“Our policy on Open Source is clear: we are free to use it, but that’s a business decision the project lead has to take,” said Helen Jelich, director general, public works and government services Canada. Jelich was the federal government spokesperson in a panel discussion on OSS at the recently concluded GTEC 2004 in Ottawa.
The three other panelists represented the vendor community and included Jack Pellicci, group vice-president of business development at Oracle, Nancy Faigen, vice-president and general manager of Linux at Novell, North America, and Alec Taylor, director of platform strategy for Microsoft Canada.
Jelich said the government’s position on OSS is in line with its “full spectrum” approach to IT projects. “This simply means we consider all options, including OSS, and adopt what’s best.”
All panelists agreed Open Source should be assessed on its merits, and by the same criteria and standards used to evaluate proprietary, closed source or gated technologies.
“No preferential treatment should be given to any type of software,” said Pellicci. He said Open Source adoption should be based on free and informed choice. “And free choice is not like free beer. Nor does it mean free software.”
The evaluation criteria, he said, are essentially the same for government and the private sector. “You need to look at the overall performance, support, and the life-cycle costs – not just the license costs. Security and privacy issues also have to be addressed.

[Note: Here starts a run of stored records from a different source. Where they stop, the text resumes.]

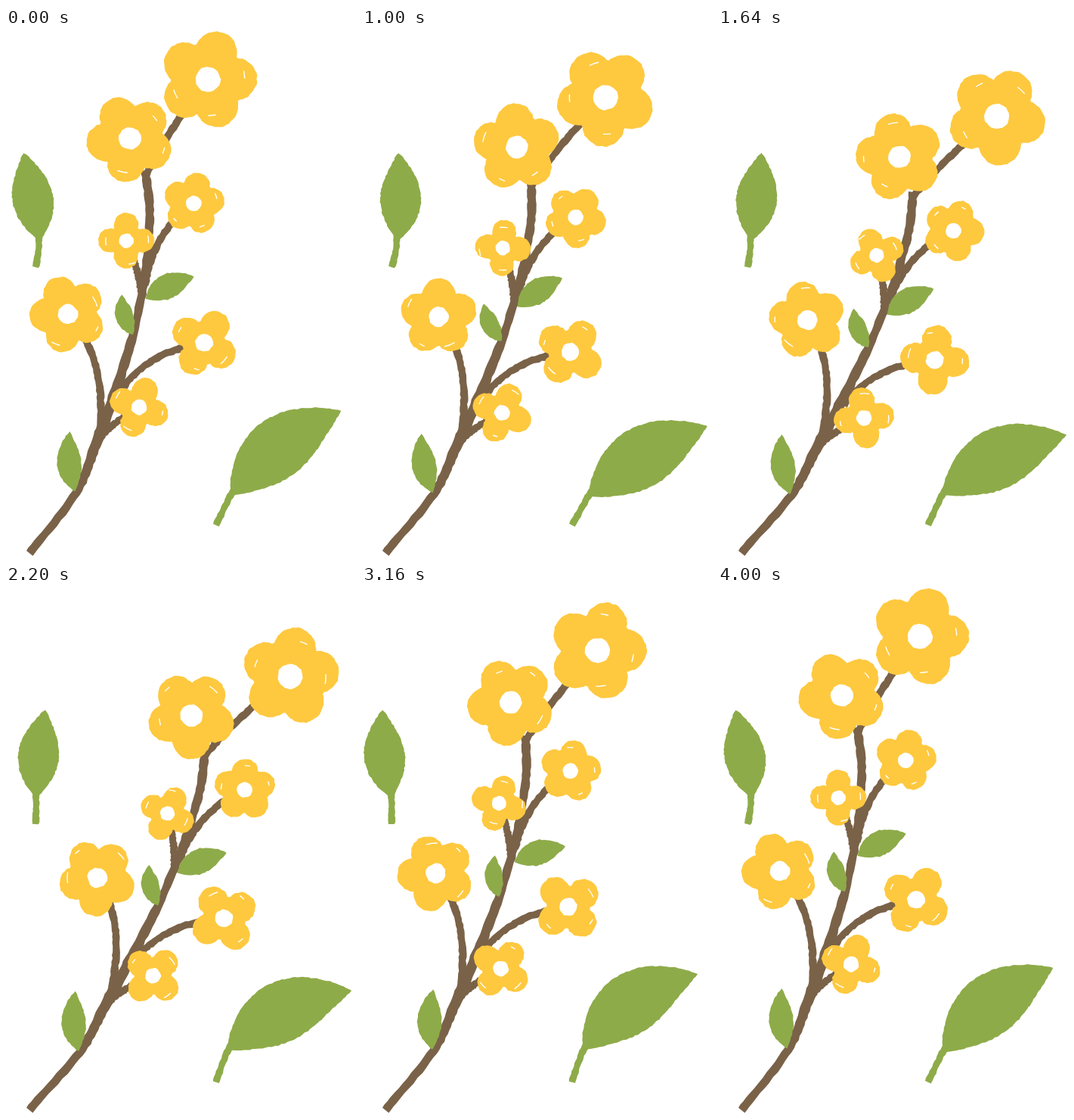
An HTML page with a canvas for the animation above (4040 ms loop, 463 by 699 pixels).

```html
<!DOCTYPE html>
<html lang="en">
<head>
<meta charset="utf-8">
<title>Swaying branch</title>
<style>
html, body { margin: 0; width: 100%; height: 100%; overflow: hidden; background: #fff; }
canvas { display: block; }
</style>
</head>
<body>
<canvas id="stage" width="463" height="699"></canvas>
<script>
const ctx = document.getElementById('stage').getContext('2d');
const YELLOW = '#fec93f', GREEN = '#8eab49', BROWN = '#7a6248';
const LOOP = 4040, CYCLE = 4000, STEP = 40;
const ROOT = { x: 31, y: 694 }, HEIGHT = 626;
const TAU = 2 * Math.PI, rad = Math.PI / 180;

// Resting centre, size, petal count, first petal angle, share of the sway,
// and the twig: where it leaves the stem and its control point
const flowers = [
  { x: 267, y: 68, size: 65, petals: 5, turn: -73, give: 1, twig: [[184, 197], [217, 131]] },
  { x: 164, y: 146, size: 58, petals: 5, turn: -117, give: 0.9 },
  { x: 248, y: 232, size: 41, petals: 5, turn: -80, give: 1, twig: [[184, 340], [194, 270]] },
  { x: 159, y: 281, size: 37, petals: 4, turn: -90, give: 0.94, twig: [[179, 350], [176, 320]] },
  { x: 82, y: 378, size: 51, petals: 5, turn: -111, give: 1, twig: [[123, 540], [136, 440]] },
  { x: 262, y: 416, size: 46, petals: 4, turn: -58, give: 0.86, twig: [[148, 487], [178, 430]] },
  { x: 176, y: 501, size: 40, petals: 4, turn: -70, give: 1.05, twig: [[118, 550], [136, 524]] }
];

const stem = [[31, 694], [92, 615], [118, 552], [143, 485], [168, 405], [184, 325], [190, 245], [184, 188]];

const sprouts = [
  { x: 91, y: 612, len: 79, half: 16, bow: 4, lean: -5, swing: 6 },
  { x: 168, y: 405, len: 55, half: 12, bow: 4, lean: -16, swing: 10 },
  { x: 185, y: 358, len: 70, half: 16.5, bow: 3, lean: 65, swing: 8 }
];

let phase, sway;

const wave = (mean, a, b) => mean + a * Math.cos(phase) + b * Math.sin(phase);
const mix = (a, b, u) => a + (b - a) * u;

// Repeatable noise from 0 to 1
function noise(i) {
  const v = Math.sin(i * 12.9898 + 4.1) * 43758.5453;
  return v - Math.floor(v);
}
const rough = i => (noise(i) - 0.5) * 1.5;

// The branch leans about its root, more towards the top
const tilt = y => sway * 0.185 * Math.pow(Math.max(0, ROOT.y - y) / HEIGHT, 0.55);

function bend(x, y, give = 1) {
  const a = tilt(y) * give, dx = x - ROOT.x, dy = y - ROOT.y;
  return [ROOT.x + dx * Math.cos(a) - dy * Math.sin(a),
          ROOT.y + dx * Math.sin(a) + dy * Math.cos(a)];
}

function fillPoly(points) {
  ctx.beginPath();
  points.forEach(p => ctx.lineTo(p[0], p[1]));
  ctx.closePath();
  ctx.fill();
}

// Samples at(u) -> [x, y, half width] and fills both sides of that spine
function fillSpine(at, n, seed) {
  const spine = Array.from({ length: n + 1 }, (_, i) => at(i / n));
  const left = [], right = [];
  spine.forEach(([x, y, half], i) => {
    const a = spine[Math.max(0, i - 1)], b = spine[Math.min(n, i + 1)];
    const dir = Math.atan2(b[1] - a[1], b[0] - a[0]);
    const nx = Math.sin(dir), ny = -Math.cos(dir);
    const l = half + rough(seed + i), r = half + rough(seed + i + 500);
    left.push([x + nx * l, y + ny * l]);
    right.unshift([x - nx * r, y - ny * r]);
  });
  fillPoly(left.concat(right));
}

const spline = (a, b, c, d, u) => b + 0.5 * u * (c - a
  + u * (2 * a - 5 * b + 4 * c - d + u * (3 * (b - c) + d - a)));

const quad = (a, b, c, u) => mix(mix(a, b, u), mix(b, c, u), u);

function drawStem() {
  const last = stem.length - 1;
  fillSpine(u => {
    const k = Math.min(last - 1, Math.floor(u * last));
    const q = [-1, 0, 1, 2].map(j => stem[Math.max(0, Math.min(last, k + j))]);
    const [x, y] = [0, 1].map(j => spline(q[0][j], q[1][j], q[2][j], q[3][j], u * last - k));
    const fork = Math.exp(-Math.pow((u - 0.35) * 7, 2));
    return [...bend(x, y), 5.6 + 1.8 * fork];
  }, 90, 200);
}

function drawTwig(f, id) {
  if (!f.twig) return;
  const [from, ctrl] = f.twig;
  fillSpine(u => [
    ...bend(quad(from[0], ctrl[0], f.x, u), quad(from[1], ctrl[1], f.y, u), mix(1, f.give, u)),
    4.8
  ], 40, 300 + id * 60);
}

function leaf([x0, y0], [x1, y1], half, bow, seed) {
  const len = Math.hypot(x1 - x0, y1 - y0);
  const nx = (y1 - y0) / len, ny = (x0 - x1) / len;
  fillSpine(u => {
    const off = 4 * u * (1 - u) * bow;
    const h = half * Math.pow(Math.max(0, Math.sin(Math.PI * Math.pow(u, 0.92))), 0.9);
    return [mix(x0, x1, u) + nx * off, mix(y0, y1, u) + ny * off, h];
  }, Math.round(len / 3), seed);
}

function stalk(from, ctrl, to, seed) {
  fillSpine(u => [quad(from[0], ctrl[0], to[0], u), quad(from[1], ctrl[1], to[1], u), 4.4], 16, seed);
}

function blob(angle, dist, r, seed) {
  const n = Math.max(18, Math.round(r * 1.6));
  const x = dist * Math.cos(angle), y = dist * Math.sin(angle);
  fillPoly(Array.from({ length: n }, (_, i) => {
    const a = i / n * TAU, d = r + rough(seed + i);
    return [x + d * Math.cos(a), y + d * Math.sin(a)];
  }));
}

function drawFlower(f, id) {
  const { size, petals } = f, seed = id * 300;
  const angle = k => f.turn * rad + k / petals * TAU;
  ctx.save();
  ctx.translate(...bend(f.x, f.y, f.give));
  ctx.rotate(phase + tilt(f.y));
  ctx.fillStyle = YELLOW;
  blob(0, 0, size * (0.1 + 0.13 * petals), seed);
  for (let k = 0; k < petals; k++) blob(angle(k), size * 0.57, size * 0.43, seed + 50 * k);
  ctx.fillStyle = ctx.strokeStyle = '#fff';
  blob(0, 0, size * 0.255, seed + 7);
  ctx.lineWidth = 1.4;
  ctx.lineCap = 'round';
  // Small gaps in the crayon near the rim
  for (let k = 1; k < 4; k++) {
    const a = angle(k) + rough(seed + k) * 0.5, arc = 0.06 + 0.12 * noise(seed + k + 9);
    ctx.beginPath();
    ctx.arc(0, 0, size * mix(0.7, 0.85, noise(seed + k + 20)), a - arc, a + arc);
    ctx.stroke();
  }
  ctx.restore();
}

function drawLooseLeaves() {
  const jx = wave(43, 1.5, 4);
  leaf([jx, 281], [wave(39.5, -16, 8.5), 165], 27, wave(0.3, -1.3, -4), 40);
  stalk([jx - 1, 268], [jx, 294], [39, 316], 80);

  const kx = wave(296.5, 1.5, 4), ky = wave(615, 1, 2.5);
  leaf([kx, ky + 1], [wave(451, -8, 5.5), wave(522, -16, 4)], 40, wave(12.5, -1, -4), 120);
  stalk([kx + 5, ky - 9], [kx - 8, 630], [278, 657], 160);
}

function drawSprout(s, id) {
  const [x, y] = bend(s.x, s.y), a = (s.lean - s.swing * Math.sin(phase)) * rad;
  leaf([x, y], [x + s.len * Math.sin(a), y - s.len * Math.cos(a)], s.half, s.bow, 900 + id * 60);
}

function draw(t) {
  phase = t / CYCLE * TAU;
  sway = (1 - Math.cos(phase - 0.03)) / 2;
  ctx.fillStyle = '#fff';
  ctx.fillRect(0, 0, 463, 699);
  ctx.fillStyle = GREEN;
  drawLooseLeaves();
  ctx.fillStyle = BROWN;
  drawStem();
  flowers.forEach(drawTwig);
  ctx.fillStyle = GREEN;
  sprouts.forEach(drawSprout);
  flowers.forEach(drawFlower);
}

const start = performance.now();
function tick() {
  const t = (performance.now() - start) % LOOP;
  draw(Math.floor(t / STEP) * STEP);
  requestAnimationFrame(tick);
}
tick();
</script>
</body>
</html>
```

Finally, you must consider whether you have the skills in house to handle (an Open Source implementation).”
Pellicci said any decision on OSS adoption – whether in government or industry – should be preceded by a clear definition of technical and business requirements. “As part of this, you need to benchmark, look at best practices and educate employees about Open Source – what it is, what the license agreements are, and the implications of associated intellectual property rights.”
Faigen agreed and said adherence to these criteria takes on a new importance today with widespread adoption of OSS technologies across the public and private sector in North America.
“OS and Linux are no longer just for the blackshirts and backoffice geeks,” said Faigen. “It has become commercial…mainstream.”
In the U.S., she said, government agencies across the board – military departments, the Senate and House of Representatives, as well as service agencies like the post office – have all deployed Open Source.
She said OSS adoption in the public and private sector is so pervasive that it led Novell to change its software strategy.
After nearly 20-years of providing primarily vendor-written software and services, she said, Novell discovered there is much to gain by harnessing OSS technologies within its product suite. “So we have now become a provider of those technologies. We are changing our business strategy to embrace Open Source as part of the total solution we deliver to government agencies and companies.”
Taylor offered a significantly different perspective.
He emphasized that there is a “big difference between open standards and open source.”
The International Organization for Standards, he said, has clarified that an open standard is unrelated to the development model used for the implementation of that standard.
“This means you can implement open standards in a proprietary software solution as well as an open source solution,” he said citing the work done on the development XML and Web services by companies like IBM.
Taylor said open standards foster interoperability, which in turn enables government and public sector organizations to integrate backoffice and information services across departments.
He cited the example of how police departments could benefit from open standards. “Typically, police departments have huge backend management systems. One department may use Windows and SQL, another Unix and Oracle and so on. Open standards would allow information to be shared across departments.”
He said for large public sector enterprises considering OSS, the development model is far less important to their decision than the software’s ability to meet their business needs effectively.
For software products to pass muster, he said, they need to meet criteria such as interoperability (working across multiple hardware platforms and other technology assets), support (an ecosystem to ensure support services are obtained in timely and cost-effective way), indemnification (protection against potential issues and challenges) and backward compatibility.
“When these criteria come into play, commercialization becomes the key to success – and there has to be an ROI the enterprise can realize.”
Taylor said Microsoft has “no interest” in competing with the OSS development model. “The open source and commercial development model have co-existed for decades and both have made amazing contributions to software development.”
But he said Microsoft is competing with the commercial derivatives from the OSS model – such as Linux, MySQL, SendMail, and Apache.